Challenging wells have been drilled recently utilizing advanced real time tools and techniques to optimize drilling operation while reducing risk and increasing safety. Moreover, the real time tools and techniques help identify upcoming drilling problems using real time data before they occur. Real time drilling analysis begins when real time drilling data are available and transmitted to the office locations via a remote server. The data can then be interpreted and analyzed by the engineers implementing various models for appropriate decision making. Lately, real time bit wear estimation has been a challenge in drilling a well to reach to the highest drilling performance and avoid bringing serious problems to the bit.

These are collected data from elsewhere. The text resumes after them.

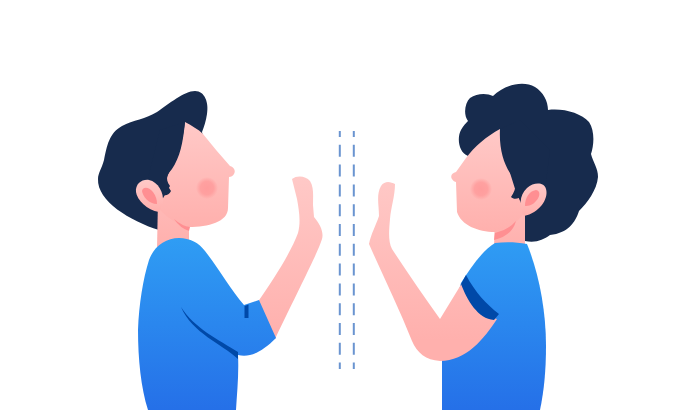
<!DOCTYPE html>
<html lang="en">
<head>
<meta charset="utf-8">
<title>Two people facing each other across a divide</title>
<style>
:root {
  --paper: #ffffff;
  --hair: #172b4d;
  --skin-light: #ffc9c7;
  --skin: #ffb0ad;
  --blush: #ff9c9c;
  --ear: #ff8f92;
  --shirt-top: #2f9df4;
  --shirt-bottom: #2570e8;
  --fold: #0049a8;
  --divider: #6a94d0;
}
html, body { margin: 0; padding: 0; background: var(--paper); overflow: hidden; }
.illustration { display: block; width: 700px; height: 410px; }
.hair { fill: var(--hair); }
.skin { fill: url(#skin-tone); }
.neck { fill: url(#neck-tone); }
.arm { fill: url(#arm-tone); }
.shirt { fill: url(#shirt-tone); }
.fold { fill: var(--fold); }
.blush { fill: url(#blush-tone); }
.ear-inner, .neck-shadow { fill: var(--ear); }
.divider { stroke: var(--divider); stroke-width: 2; stroke-dasharray: 12 7.8; stroke-dashoffset: 6; }
</style>
</head>
<body>
<svg class="illustration" viewBox="0 0 700 410" role="img" aria-label="Two people in blue shirts face each other, each raising a hand towards a dashed double line between them">
  <defs>
    <linearGradient id="skin-tone" x1="0" y1="0" x2="0" y2="1">
      <stop offset="0" stop-color="var(--skin-light)"/>
      <stop offset="1" stop-color="var(--skin)"/>
    </linearGradient>
    <linearGradient id="neck-tone" x1="0" y1="0" x2="0" y2="1">
      <stop offset="0" stop-color="#ffbab8"/>
      <stop offset="1" stop-color="var(--skin)"/>
    </linearGradient>
    <linearGradient id="arm-tone" gradientUnits="userSpaceOnUse" x1="0" y1="176" x2="0" y2="340">
      <stop offset="0" stop-color="var(--skin-light)"/>
      <stop offset="1" stop-color="var(--skin)"/>
    </linearGradient>
    <linearGradient id="shirt-tone" gradientUnits="userSpaceOnUse" x1="0" y1="238" x2="0" y2="410">
      <stop offset="0" stop-color="var(--shirt-top)"/>
      <stop offset="1" stop-color="var(--shirt-bottom)"/>
    </linearGradient>
    <radialGradient id="blush-tone">
      <stop offset="0" stop-color="var(--blush)"/>
      <stop offset="0.6" stop-color="var(--blush)" stop-opacity="0.85"/>
      <stop offset="1" stop-color="var(--blush)" stop-opacity="0"/>
    </radialGradient>
  </defs>

  <g id="divide">
    <line class="divider" x1="339.8" y1="131" x2="339.8" y2="369"/>
    <line class="divider" x1="353.8" y1="131" x2="353.8" y2="369"/>
  </g>

  <g id="left-person">
    <path class="hair" d="M159 230C130 221 97 201 98 179C98 173 102 168 104 160C107 146 109 133 122 126C133 120 146 119 157 112C169 104 184 91 195 91C205 91 209 103 207 114C206 121 204 127 202 132L206 150L180 210Z"/>
    <path class="neck" d="M158 200H189V248H157Z"/>
    <path class="skin" d="M185 122C192 126 198 129 203 134C212 145 221 156 230 166C234 167 236 171 234 174C233 176 231 177 229 177L228 208C228 222 208 227 189 227C177 225 162 214 158 207L170 186C164 178 168 174 174 164C181 151 183 136 185 122Z"/>
    <path class="neck-shadow" d="M174 219Q182 226 190 227L189 231Q180 228 174 219Z"/>
    <path class="hair" d="M185 122C183 143 180 157 172 169C166 176 164 181 171 191C169 195 166 196 163 195L148 178L160 130Z"/>
    <path class="skin" d="M159 212C147 210 137 200 136 192C135 184 142 179 149 180C158 182 164 192 163 203Z"/>
    <path class="ear-inner" d="M157 204C149 204 143 197 142 191C143 186 149 187 153 192C156 196 157 200 157 204Z"/>
    <circle class="blush" cx="207" cy="188" r="11"/>
    <path class="arm" d="M257 303C274 279 291 252 298 233C301 222 299 210 297 199L292 179C297 175 306 176 310 181C314 187 313 196 313 205L314 217C320 224 324 232 322 239C318 252 301 285 275 339Z"/>
    <path class="shirt" d="M148 410C141 388 138 359 138 330C139 304 143 279 149 260C154 246 166 238 179 238C190 238 199 243 205 251C219 269 231 290 244 305L259 300L276 338C262 352 250 358 238 355C239 374 237 393 236 410Z"/>
    <path class="fold" d="M181 307C194 328 219 340 238 352V359C222 344 192 333 181 307Z"/>
    <path class="fold" d="M244.500 306L248.500 304.500V318H244.500Z"/>
  </g>

  <g id="right-person">
    <path class="hair" d="M468 156C458 152 457 137 461 130C463 126 466 123 468 121C463 114 465 103 470 98C477 93 487 93 493 96C504 85 523 80 535 87C543 92 548 101 548 110C563 108 581 113 589 122C595 131 594 145 591 154C593 162 598 168 598 177C597 190 587 203 579 211C575 223 568 233 550 235C543 240 536 243 525 241L496 220Z"/>
    <path class="neck" d="M495 210H525V249H494Z"/>
    <path class="skin" d="M500 129C487 136 474 147 466 158L456 172C452 173 450 176 452 179C453 181 455 182 456 182L457 212C461 225 478 232 495 232C507 230 518 222 525 212L516 192L506 160Z"/>
    <path class="neck-shadow" d="M495 233Q508 230 516 221Q512 236 494 240Z"/>
    <path class="hair" d="M500 129C499 147 503 162 510 173C516 181 518 187 511 197C514 200 519 199 523 195L545 190L550 150L520 120Z"/>
    <path class="skin" d="M524 216C519 208 519 195 527 188C534 182 544 182 546 189C549 199 539 213 524 216Z"/>
    <path class="ear-inner" d="M525 206C525 198 529 191 536 190C541 191 540 197 536 201C533 205 529 206 525 206Z"/>
    <circle class="blush" cx="481" cy="189" r="11"/>
    <path class="shirt" d="M442 410V350L461 283C471 267 483 250 495 243C505 242 516 242 527 244C538 271 546 308 546 346C546 370 544 391 540 410Z"/>
    <path class="arm" d="M440 319L462 283C468 299 480 314 497 319C484 339 466 361 440 361C426 360 417 353 412 341C399 308 383 276 369 244C371 234 376 225 379 216C379 205 376 195 381 186C385 180 391 182 395 184C395 196 391 207 390 219C389 231 388 241 392 249C407 272 423 295 440 319Z"/>
    <path class="fold" d="M461 284L466 275C475 292 486 304 499 314L494 320C478 319 467 300 461 284Z"/>
  </g>
</svg>
</body>
</html>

It has been shown that the combination of Mechanical Specific Energy (MSE) and drilling rate models can be used for real time bit wear estimation while drilling. As MSE does not take the bit wear effect into account while drilling rate or rate of penetration (ROP) models do, their difference can be used to monitor and identify bit wear status while bit is in the hole. This paper demonstrates a new form of a developed model to predict bit wear status while drilling which is built by combining rock energy (MSE) model with a newly developed drilling rate model for roller cone bits as well as a previously developed model for PDC bits. Rock confined compressive strength (CCS) is obtained from ROP models and used in conjunction with MSE values to predict bit wear trend. Several bit run sections from offset wells in Alberta, Canada were tested utilizing the model and final results are compared with the reported bit wear outs from the field. Encouraging results show that this methodology can be applied to detect changes in drilling efficiency by monitoring bit wear trend in real time while drilling.